The research, carried out in conjunction with the Guardian in the wake of both main parties unveiling their manifestos, shows the Tories are now on 47 per cent (down one point), with Labour up five to 33 per cent. The Lib Dems were down one point to nine per cent, while Ukip was down two to four per cent and the Greens dropped a point to hit two per cent.
The new numbers mean the Conservative lead has been cut to 14 points.
The figures show Labour has won the "short term manifesto battle", according to ICM director Martin Boon.
"After the delivery of the party manifestos, polling over the weekend has indicated a resurgent, if still rather distant Labour party," he said.
"ICM has been the stickiest pollster for the Tories, and while we probably still are, our poll today reinforces the impression that Labour have won the short term manifesto battle."

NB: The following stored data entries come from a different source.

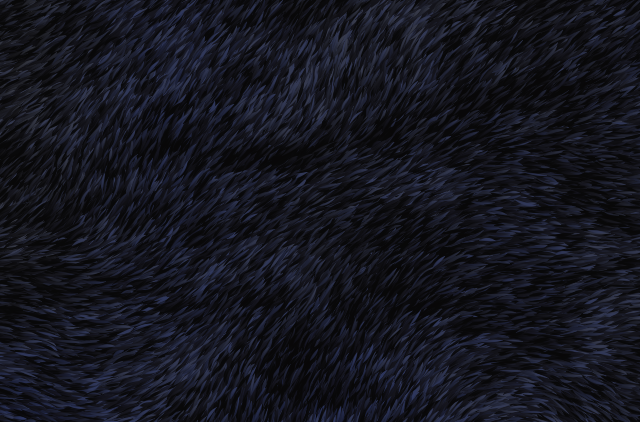
This texture is drawn by a WebGL 2 fragment shader. Its source:

```glsl
#version 300 es
precision highp float;
// Dense dark fur: short blue-black strands combed along a swirling flow.

uniform vec2 u_resolution;
out vec4 fragColor;

vec4 hash4(vec2 p) {
    vec4 q = fract(p.xyxy * vec4(0.1031, 0.1030, 0.0973, 0.1099));
    q += dot(q, q.wzxy + 33.33);
    return fract((q.xxyz + q.yzzw) * q.zywx);
}

float noise(vec2 p) {
    vec2 cell = floor(p), f = fract(p);
    f = f * f * (3.0 - 2.0 * f);
    float low = mix(hash4(cell).x, hash4(cell + vec2(1, 0)).x, f.x);
    float high = mix(hash4(cell + vec2(0, 1)).x, hash4(cell + vec2(1, 1)).x, f.x);
    return mix(low, high, f.y);
}

// Combing direction: diagonal overall, flatter on the right and lower left
float flowAngle(vec2 p) {
    float right = smoothstep(0.95, 1.35, p.x) * (1.0 - smoothstep(0.55, 0.85, p.y));
    float lowerLeft = (1.0 - smoothstep(0.08, 0.3, p.x)) * (1.0 - smoothstep(0.3, 0.55, p.y));
    vec2 crest = (p - vec2(0.42, 0.75)) / vec2(0.35, 0.22);
    return 0.74 - 0.95 * right - 0.9 * lowerLeft + 0.35 * exp(-dot(crest, crest))
        + 1.1 * (noise(p * 3.6 + 17.0) - 0.5);
}

// Light and dark tufts, wider than tall
float tuftTone(vec2 p) {
    p.y -= 0.15 * p.x;
    return 0.38 * noise(p * vec2(3.0, 7.0) + 41.0) + 0.36 * noise(p * vec2(7.0, 15.0) + 73.0)
        + 0.26 * noise(p * vec2(17.0, 28.0) + 29.0);
}

vec3 furColor(float tone, float blueness) {
    vec3 color = mix(vec3(0.030, 0.029, 0.032), vec3(0.080, 0.080, 0.114), smoothstep(0.0, 0.45, tone));
    color = mix(color, vec3(0.118, 0.132, 0.203), smoothstep(0.38, 0.75, tone));
    color = mix(color, vec3(0.200, 0.225, 0.335), smoothstep(0.7, 1.15, tone));
    float grey = dot(color, vec3(0.35, 0.4, 0.25));
    return mix(vec3(grey), color, 0.4 + 0.95 * blueness);
}

void main() {
    vec2 p = gl_FragCoord.xy / u_resolution.y;
    float pixel = 1.0 / u_resolution.y;
    float cellSize = 0.030;
    vec2 home = floor(p / cellSize);

    // Undercoat
    vec3 color = furColor(tuftTone(p) - 0.25, 0.5);

    // Strands, painted layer over layer in a fixed cell order
    for (int layer = 0; layer < 9; layer++) {
        for (int j = 1; j >= -1; j--) {
            for (int i = -1; i <= 1; i++) {
                vec2 cell = home + vec2(i, j);
                vec2 seed = cell + float(layer) * vec2(37.0, 91.0) + 211.0;
                vec4 rnd = hash4(seed);
                vec2 root = (cell + rnd.xy) * cellSize;
                vec2 d = p - root;
                float halfLength = mix(0.015, 0.030, rnd.z);
                if (dot(d, d) > halfLength * halfLength) continue;

                vec4 look = hash4(seed + 503.0);
                float angle = flowAngle(root) + 0.5 * (rnd.w - 0.5);
                vec2 dir = vec2(cos(angle), sin(angle));
                float along = dot(d, dir) / halfLength;
                float across = dot(d, vec2(-dir.y, dir.x));
                across += (look.x - 0.5) * 0.008 * along * along;

                // Tapered body with a crisp edge
                float width = mix(0.0020, 0.0042, look.y) * (1.0 - along * along);
                float soft = 0.0004 + 0.5 * pixel;
                float cover = 1.0 - smoothstep(width - soft, width + soft, abs(across));

                // Tone follows the tuft; hairs alternate between shadow and sheen
                float contrast = look.z - 0.5;
                float tone = 0.41 + 1.1 * (tuftTone(root) - 0.5) + 1.15 * contrast;
                tone += 0.18 * along - 35.0 * abs(across) + 0.3 * smoothstep(0.88, 1.0, look.w);
                float blueness = 0.65 * noise(root * 2.5 + 5.0) + 0.5 * look.w + 0.25 * (0.5 - root.y);
                color = mix(color, furColor(tone, blueness), 0.95 * cover);
            }
        }
    }
    fragColor = vec4(color, 1.0);
}
```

The Tory manifesto put business on edge, with the CBI warning that it put UK firms at risk of being "left in the starting blocks". And Theresa May came under fire today after an apparent U-turn on social care funding proposals.
Meanwhile, Labour today released its "cultural manifesto", outlining its plans for the arts and culture sector.
Boon said Labour hadn't polled at 33 per cent since June 2016, "so it’s a surge that has been a long time coming". However, he added: "It does not arise in conjunction with a precipitous Tory collapse, and their 47 per cent remains a number that the party will be wholly delighted with."